The listing below holds a line with "146L8 66C12 50" and a line with "280C210 269 345". Reproduce those two lines exactly, plus everything between them.

MATERIAL PROVIDED:
----
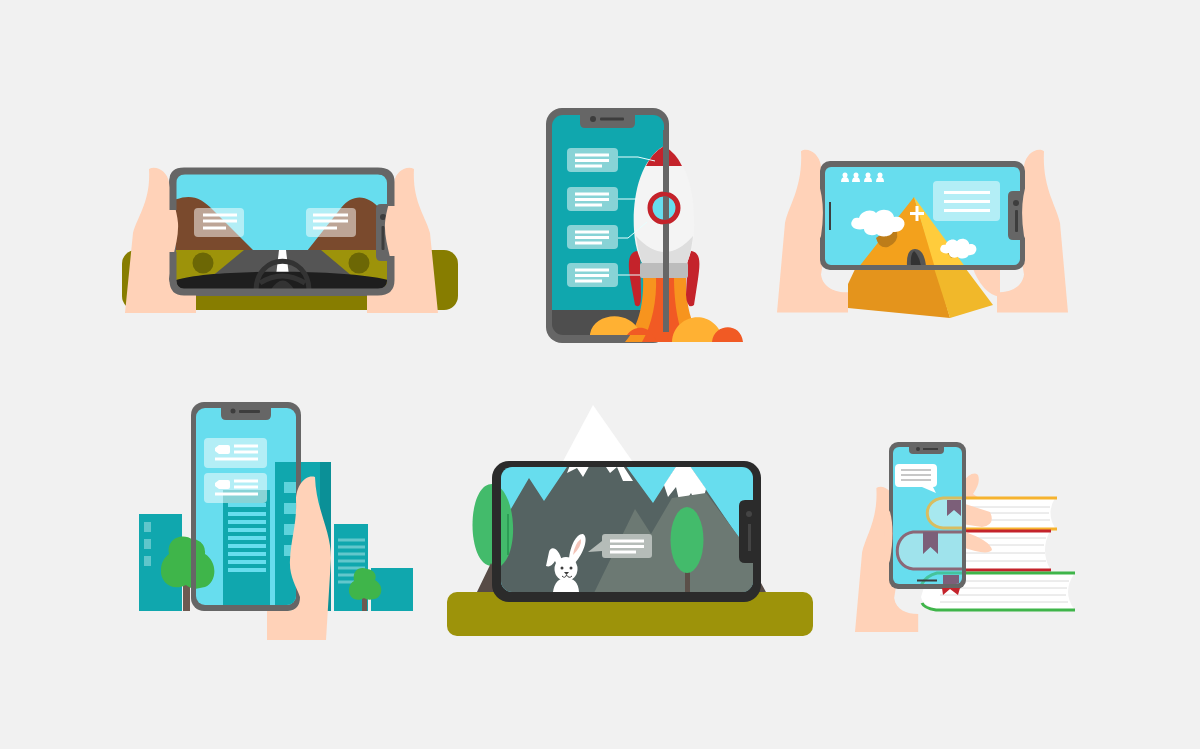
<!DOCTYPE html>
<html lang="en">
<head>
<meta charset="utf-8">
<title>Augmented reality scenes</title>
<style>
:root{--paper:#f1f1f1;--skin:#ffd2b8;--frame:#666;--ink:#3d3d3d;--sky:#67ddee;--teal:#10a7ae;--teal-dark:#0b9097;--olive:#9d930a;--olive-dark:#877d00;--green:#3fb54a;--leaf:#43bb6b;--red:#c4232b;--orange:#f7941e;--amber:#ffb133;--brown:#7a4a2d}
html,body{margin:0;background:var(--paper);overflow:hidden}
svg{display:block;width:1200px;height:749px}
.skin{fill:var(--skin)}.frame{fill:var(--frame)}.ink{fill:var(--ink)}.sky{fill:var(--sky)}
.teal{fill:var(--teal)}.teal-dark{fill:var(--teal-dark)}.olive{fill:var(--olive)}.olive-dark{fill:var(--olive-dark)}
.green{fill:var(--green)}.leaf{fill:var(--leaf)}.red{fill:var(--red)}.orange{fill:var(--orange)}.amber{fill:var(--amber)}.brown{fill:var(--brown)}
.white{fill:#fff}.glass{fill:#fff;fill-opacity:.5}
.bezel{fill:none;stroke:var(--frame)}
.text-lines{fill:none;stroke:#fff;stroke-width:3}
.leader{fill:none;stroke:#e8ffff;stroke-width:1}
</style>
</head>
<body>
<svg viewBox="0 0 1200 749" role="img" aria-label="Six phones showing augmented reality: driving, a rocket, a pyramid, a city, mountains and books">
<defs>
  <path id="hand" class="skin" d="M0 146L8 66C12 50 26 34 24 2C31-2 42 4 44 15C46 28 52 43 53 56C54 72 48 86 46 101L44 112C46 124 58 128 71 128V146Z"/>
  <g id="label"><rect class="glass" width="51" height="24" rx="4"/><path class="text-lines" d="M8 7H42M8 12.5H42M8 18H35"/></g>
  <g id="badge"><rect class="glass" width="63" height="30" rx="4"/><path class="white" d="M11 10l4-3h9q2 0 2 2v5q0 2-2 2h-9l-4-3z"/><path class="text-lines" d="M30 8H54M30 14H54M11 21H54"/></g>
  <path id="cloud" class="white" d="M8 8C10 1 20-2 25 3C31-3 42 0 43 7C52 5 56 13 52 18C50 22 44 22 42 22C39 28 28 27 26 24C20 27 13 24 13 19C4 21-2 16 1 11C2 8 5 7 8 8Z"/>
  <g id="person" class="white"><circle cx="4" cy="2" r="2.5"/><path d="M0 9Q0 4 4 4T8 9Z"/></g>
  <clipPath id="drive-screen"><rect x="176" y="174" width="211" height="116" rx="9"/></clipPath>
  <clipPath id="rocket-screen"><rect x="552" y="115" width="112" height="220" rx="11"/></clipPath>
  <clipPath id="pyramid-screen"><rect x="825" y="167" width="195" height="98" rx="6"/></clipPath>
  <clipPath id="city-screen"><rect x="196" y="408" width="100" height="197" rx="9"/></clipPath>
  <clipPath id="peak-screen"><rect x="501" y="467" width="252" height="125" rx="11"/></clipPath>
  <clipPath id="book-screen"><rect x="893" y="447" width="69" height="137" rx="6"/></clipPath>
</defs>

<g id="driving">
  <rect class="olive-dark" x="122" y="250" width="336" height="60" rx="14"/>
  <rect class="frame" x="169" y="168" width="225" height="128" rx="15"/>
  <g clip-path="url(#drive-screen)">
    <rect class="sky" x="170" y="170" width="220" height="85"/>
    <path class="brown" d="M170 202C188 193 200 196 213 210L254 251H170ZM307 251L341 208C353 193 368 195 380 209L390 220V251Z"/>
    <rect class="olive" x="170" y="250" width="220" height="45"/>
    <polygon fill="#555" points="244,250 321,250 371,292 193,292"/>
    <polygon class="white" points="279,250 286,250 289,276 276,276"/>
    <g fill="#6c6705"><circle cx="203" cy="263" r="10.500"/><circle cx="359" cy="263" r="10.500"/></g>
    <path fill="#1e1e1e" d="M176 280C210 269 345 269 388 280V292H176Z"/>
    <path fill="none" stroke="#333" stroke-width="5" d="M256 292C255 251 310 251 309 292M260 283Q282 269 305 283"/>
    <path fill="#333" d="M270 291Q283 270 295 291Z"/>
  </g>
  <g id="drive-labels"><rect class="glass" x="194" y="208" width="50" height="29" rx="4"/><rect class="glass" x="306" y="208" width="50" height="29" rx="4"/><path class="text-lines" d="M203 215H237M203 221H237M203 228H226M313 215H348M313 221H348M313 228H337"/></g>
  <path class="frame" d="M388 204H381Q376 204 376 209V256Q376 261 381 261H388Z"/>
  <circle class="ink" cx="383" cy="217" r="3"/><rect class="ink" x="381.500" y="226" width="3" height="24" rx="1"/>
  <use href="#hand" x="125" y="167"/>
  <use href="#hand" transform="translate(438 167) scale(-1 1)"/>
  <path class="bezel" stroke-width="7" d="M173 210V180Q173 171 184 171H378Q391 171 391 182V206M173 252V280Q173 292 184 292H378Q391 292 391 280V256"/>
</g>

<g id="rocket-launch">
  <rect class="frame" x="546" y="108" width="123" height="235" rx="16"/>
  <g clip-path="url(#rocket-screen)"><rect class="teal" x="552" y="115" width="112" height="196"/><rect x="552" y="310" width="112" height="26" fill="#4e4e4e"/></g>
  <path class="frame" d="M580 114H635V123Q635 128 630 128H585Q580 128 580 123Z"/>
  <circle class="ink" cx="593" cy="119" r="3"/><rect class="ink" x="600" y="117.500" width="24" height="3" rx="1"/>
  <g id="flames">
    <path class="orange" d="M643 277H686C686 305 690 325 705 342H625C640 325 644 300 643 277Z"/>
    <path fill="#f15a24" d="M656 277H674C674 305 679 330 686 342H642C652 325 657 300 656 277Z"/>
    <path class="amber" d="M590 334C594 312 630 310 639 331L642 335H590ZM672 342C673 313 716 305 724 342Z"/>
    <path fill="#f15a24" d="M627 335C634 326 646 325 653 335L657 342H669L667 335ZM712 342C714 323 741 322 743 342Z"/>
  </g>
  <g id="rocket">
    <path class="red" d="M640 251C627 250 628 264 630 278L635 305Q641 310 641 296ZM688 251C702 250 700 264 698 279L694 305Q687 310 686 295Z"/>
    <path fill="#f4f4f4" d="M664 146C639 160 632 200 634 230Q635 250 643 265H686Q694 248 694 229C695 196 689 160 664 146Z"/>
    <path fill="#dedede" d="M636 236Q665 268 693 236Q691 255 686 265H643Q638 253 636 236Z"/>
    <path class="red" d="M664 146Q652 153 646 166H682Q676 153 664 146Z"/>
    <rect x="640" y="263" width="48" height="15" rx="2" fill="#bcbcbc"/>
    <circle class="sky" cx="664" cy="208" r="14" stroke="#c4232b" stroke-width="5"/>
  </g>
  <path class="bezel" stroke-width="6" d="M666 130V332"/>
  <circle cx="664" cy="208" r="14" fill="none" stroke="#c4232b" stroke-width="4"/>
  <path class="leader" d="M618 157H638L655 161M618 199H637M618 238H628L647 222M618 275H640"/>
  <use href="#label" x="567" y="148"/><use href="#label" x="567" y="187"/><use href="#label" x="567" y="225"/><use href="#label" x="567" y="263"/>
</g>

<g id="pyramid-tour">
  <use href="#hand" transform="translate(777 149) scale(1 1.12)"/>
  <use href="#hand" transform="translate(1068 149) scale(-1 1.12)"/>
  <path class="skin" d="M972 266H1000V297Q982 294 972 266Z"/>
  <path fill="#e4941c" d="M857 265H935L950 318L848 308V284Z"/>
  <polygon fill="#f1b82a" points="933,265 963,265 993,305 950,318"/>
  <rect class="frame" x="820" y="161" width="205" height="109" rx="10"/>
  <g clip-path="url(#pyramid-screen)">
    <rect class="sky" x="825" y="167" width="195" height="98"/>
    <polygon fill="#f3a11c" points="914,197 936,268 858,268"/>
    <polygon fill="#ffcc3c" points="914,197 966,268 935,268"/>
    <path fill="#bd7d19" d="M876 238L884 232H897Q899 242 888 247Q879 249 876 238Z"/>
    <path fill="#ce9d25" d="M944 248H956Q958 258 951 258Z"/>
    <path fill="#555" d="M907 266Q906 249 915 249Q924 249 926 266Z"/><path fill="#333" d="M911 266Q910 254 914 251Q919 255 921 266Z"/>
    <use href="#cloud" x="851" y="210"/>
    <use href="#cloud" transform="translate(940 239) scale(.68 .74)"/>
  </g>
  <rect class="glass" x="933" y="181" width="67" height="40" rx="4"/>
  <path class="text-lines" stroke-width="5" d="M944 192.500H990M944 201.500H990M944 210.500H990"/>
  <path class="text-lines" d="M917 206V221M910 213.500H924"/>
  <use href="#person" x="841" y="173"/><use href="#person" x="852" y="173"/><use href="#person" x="864" y="173"/><use href="#person" x="876" y="173"/>
  <rect class="ink" x="829" y="202" width="2" height="28"/>
  <path class="frame" d="M1022 191H1013Q1008 191 1008 196V235Q1008 240 1013 240H1022Z"/>
  <circle class="ink" cx="1016" cy="203" r="3"/><rect class="ink" x="1015" y="210" width="3" height="22" rx="1"/>
  <path class="skin" d="M818 182Q826 204 821 236L815 250V182ZM1027 182Q1019 204 1024 236L1030 250V182Z"/>
</g>

<g id="city-guide">
  <rect class="teal" x="139" y="514" width="43" height="97"/>
  <path fill="#5fc6cb" d="M144 522h7v10h-7zM144 539h7v10h-7zM144 556h7v10h-7z"/>
  <rect class="teal" x="275" y="462" width="46" height="149"/><rect class="teal-dark" x="320" y="462" width="11" height="149"/>
  <rect class="teal" x="334" y="524" width="34" height="87"/>
  <path stroke="#62c7cc" stroke-width="3" d="M338 540H365M338 547H365M338 554H365M338 561H365M338 568H365M338 575H365M338 582H365"/>
  <rect class="teal" x="371" y="568" width="42" height="43"/>
  <rect x="183" y="580" width="7" height="31" fill="#6d5a52"/><rect x="362" y="594" width="5" height="17" fill="#6d5a52"/>
  <path class="green" d="M169 554C166 538 183 532 193 540C203 540 206 551 205 554C218 562 217 582 205 587C195 592 187 586 186 585C172 592 160 582 161 570C161 562 165 557 169 554Z"/>
  <path class="green" d="M354 581C352 570 360 566 367 569C375 570 377 576 375 580C385 586 382 598 374 599Q368 601 364 598C356 603 348 597 349 589Q350 583 354 581Z"/>
  <rect class="frame" x="191" y="402" width="110" height="209" rx="13"/>
  <g clip-path="url(#city-screen)">
    <rect class="sky" x="196" y="408" width="100" height="197"/>
    <rect class="teal" x="223" y="490" width="47" height="116"/><rect class="teal" x="275" y="462" width="25" height="150"/>
    <path stroke="#67ddee" stroke-width="4" d="M228 505H266M228 514H266M228 522H266M228 530H266M228 538H266M228 546H266M228 554H266M228 562H266M228 570H266"/>
    <path fill="#5ed3dc" d="M284 482h12v11h-12zM284 503h12v11h-12zM284 524h12v11h-12zM284 545h12v11h-12z"/>
    <path class="green" d="M195 539Q206 543 205 554C218 562 217 582 205 587L195 589Z"/>
  </g>
  <path class="frame" d="M221 406H271V415Q271 420 266 420H226Q221 420 221 415Z"/>
  <circle class="ink" cx="233" cy="411" r="2.500"/><rect class="ink" x="239" y="410" width="21" height="3" rx="1"/>
  <use href="#badge" x="204" y="438"/><use href="#badge" x="204" y="473"/>
  <path class="skin" d="M267 640V611H288Q300 610 300 597C296 586 289 576 290 560C291 538 297 524 296 500C296 485 306 474 315 477C316 510 331 530 331 558L326 640Z"/>
</g>

<g id="mountain-walk">
  <polygon class="white" points="593,405 635,465 561,465"/>
  <path class="leaf" d="M492 484C466 484 466 566 492 566L506 566V486Z"/>
  <path fill="#574b46" d="M476 594L491 563L508 594ZM754 570L767 594H754Z"/>
  <rect class="olive" x="447" y="592" width="366" height="44" rx="10"/>
  <rect x="492" y="461" width="269" height="141" rx="17" fill="#2b2b2b"/>
  <g clip-path="url(#peak-screen)">
    <rect class="sky" x="501" y="467" width="252" height="125"/>
    <path fill="#556362" d="M501 526L529 478L544 501L575 455H618L653 503L683 456L754 560V593H501Z"/>
    <path class="white" d="M572 460L567 473L577 468L583 477L592 461L600 458L610 473L617 467L623 481L633 481L618 458ZM683 456L664 485L668 497L676 487L681 509L691 493L700 512L706 489Z"/>
    <path fill="#6c7973" d="M594 593L635 509L651 534L672 498L706 493L754 557V593Z"/>
    <path class="leaf" d="M492 484C515 486 521 550 501 566V484Z"/>
    <path fill="none" stroke="#2d9d55" stroke-width="2" d="M508 514V555"/>
    <path stroke="#5b5049" stroke-width="5" d="M687.500 560V593"/>
    <ellipse class="leaf" cx="687" cy="540" rx="16.500" ry="33"/>
  </g>
  <path fill="#2b2b2b" d="M755 500H745Q739 500 739 506V557Q739 563 745 563H755Z"/><circle cx="749" cy="514" r="3" fill="#444"/><rect x="748" y="524" width="3" height="27" fill="#444"/>
  <path fill="#b5bcb8" d="M605 534H649Q652 534 652 537V555Q652 558 649 558H605Q602 558 602 555V551L588 552L602 541V537Q602 534 605 534Z"/>
  <path class="text-lines" d="M610 541H644M610 546.500H644M610 552H636"/>
  <g id="rabbit">
    <path class="white" d="M553 592Q555 578 566 578Q578 578 579 592ZM569 560C570 545 577 533 583 534C589 537 584 553 575 563ZM562 561C559 548 551 545 549 552L546 566Q551 568 555 561L557 565Z"/>
    <path fill="#f3c4b8" d="M573 555Q575 543 581 539Q582 546 573 555Z"/>
    <ellipse class="white" cx="566" cy="569" rx="11.500" ry="12"/>
    <g class="ink"><circle cx="562" cy="568" r="1.500"/><circle cx="571" cy="568" r="1.500"/><path d="M564 572H569L566.500 575Z"/></g>
    <path fill="none" stroke="#3d3d3d" d="M562 576Q565 579 566.500 575Q569 579 572 576"/>
  </g>
</g>

<g id="reading">
  <path class="skin" d="M962 483Q972 470 978 475Q981 483 973 494L979 498V507L993 516Q994 527 980 527L970 529Q991 540 992 549Q990 556 976 550L962 565Z"/>
  <g id="books">
    <path class="white" d="M966 498H1055Q1046 513 1055 528H966ZM966 531H1050Q1040 550 1050 569H966ZM928 574H1074Q1062 592 1074 609H936Q922 605 921 597Z"/>
    <path fill="none" stroke="#dadada" d="M966 507H1050M966 513H1049M966 520H1050M966 538H1046M966 545H1044M966 553H1045M966 561H1046M950 581H1069M950 588H1067M940 595H1066M940 602H1068"/>
    <g fill="none" stroke-width="3"><path stroke="#f6b32f" d="M964 498H1057M964 529H1057"/><path stroke="#c4232b" d="M964 531H1051M964 570H1051"/><path stroke="#3fb54a" d="M962 573H1075M1075 610H936Q924 608 922 603"/></g>
    <path class="skin" d="M962 503L990 512Q996 525 982 527L962 524ZM962 531Q990 540 992 550Q987 556 962 547Z"/>
  </g>
  <use href="#hand" transform="translate(855 486) scale(.89 1)"/>
  <rect class="frame" x="889" y="442" width="77" height="147" rx="9"/>
  <g clip-path="url(#book-screen)">
    <rect class="sky" x="893" y="447" width="69" height="137"/>
    <path fill="#a7e8ef" stroke="#d8bd60" stroke-width="3" d="M970 498H943C922 500 922 526 943 528H970Z"/>
    <path fill="#9fe3ec" stroke="#8b6877" stroke-width="3" d="M970 532H913C892 535 892 567 913 569H970Z"/>
    <path fill="none" stroke="#45c39c" stroke-width="3" d="M970 573H937Q925 576 921 586"/>
    <path fill="#7c5f79" d="M947 500H961V516L954 510L947 516ZM923 532H938V554L930.500 547L923 554ZM943 575H959V586H943Z"/>
  </g>
  <path class="red" d="M942 588H960L958 595L950 589L943 595Z"/>
  <path class="frame" d="M909 446H944V450Q944 454 940 454H913Q909 454 909 450Z"/><circle class="ink" cx="918" cy="449" r="2"/><rect class="ink" x="923" y="448" width="15" height="2"/>
  <rect class="ink" x="917" y="579.500" width="20" height="2"/>
  <path class="white" d="M899 464H933Q937 464 937 468V483Q937 487 933 487L936 493L922 487H899Q895 487 895 483V468Q895 464 899 464Z"/>
  <path fill="none" stroke="#b5b5b5" stroke-width="1.500" d="M901 470H931M901 475H931M901 480H931"/>
  <path class="skin" d="M884 502L890 512Q895 530 890 560L885 575Z"/>
</g>
</svg>
</body>
</html>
----
EXERCISE RESULT:
  <path id="hand" class="skin" d="M0 146L8 66C12 50 26 34 24 2C31-2 42 4 44 15C46 28 52 43 53 56C54 72 48 86 46 101L44 112C46 124 58 128 71 128V146Z"/>
  <g id="label"><rect class="glass" width="51" height="24" rx="4"/><path class="text-lines" d="M8 7H42M8 12.5H42M8 18H35"/></g>
  <g id="badge"><rect class="glass" width="63" height="30" rx="4"/><path class="white" d="M11 10l4-3h9q2 0 2 2v5q0 2-2 2h-9l-4-3z"/><path class="text-lines" d="M30 8H54M30 14H54M11 21H54"/></g>
  <path id="cloud" class="white" d="M8 8C10 1 20-2 25 3C31-3 42 0 43 7C52 5 56 13 52 18C50 22 44 22 42 22C39 28 28 27 26 24C20 27 13 24 13 19C4 21-2 16 1 11C2 8 5 7 8 8Z"/>
  <g id="person" class="white"><circle cx="4" cy="2" r="2.5"/><path d="M0 9Q0 4 4 4T8 9Z"/></g>
  <clipPath id="drive-screen"><rect x="176" y="174" width="211" height="116" rx="9"/></clipPath>
  <clipPath id="rocket-screen"><rect x="552" y="115" width="112" height="220" rx="11"/></clipPath>
  <clipPath id="pyramid-screen"><rect x="825" y="167" width="195" height="98" rx="6"/></clipPath>
  <clipPath id="city-screen"><rect x="196" y="408" width="100" height="197" rx="9"/></clipPath>
  <clipPath id="peak-screen"><rect x="501" y="467" width="252" height="125" rx="11"/></clipPath>
  <clipPath id="book-screen"><rect x="893" y="447" width="69" height="137" rx="6"/></clipPath>
</defs>

<g id="driving">
  <rect class="olive-dark" x="122" y="250" width="336" height="60" rx="14"/>
  <rect class="frame" x="169" y="168" width="225" height="128" rx="15"/>
  <g clip-path="url(#drive-screen)">
    <rect class="sky" x="170" y="170" width="220" height="85"/>
    <path class="brown" d="M170 202C188 193 200 196 213 210L254 251H170ZM307 251L341 208C353 193 368 195 380 209L390 220V251Z"/>
    <rect class="olive" x="170" y="250" width="220" height="45"/>
    <polygon fill="#555" points="244,250 321,250 371,292 193,292"/>
    <polygon class="white" points="279,250 286,250 289,276 276,276"/>
    <g fill="#6c6705"><circle cx="203" cy="263" r="10.500"/><circle cx="359" cy="263" r="10.500"/></g>
    <path fill="#1e1e1e" d="M176 280C210 269 345 269 388 280V292H176Z"/>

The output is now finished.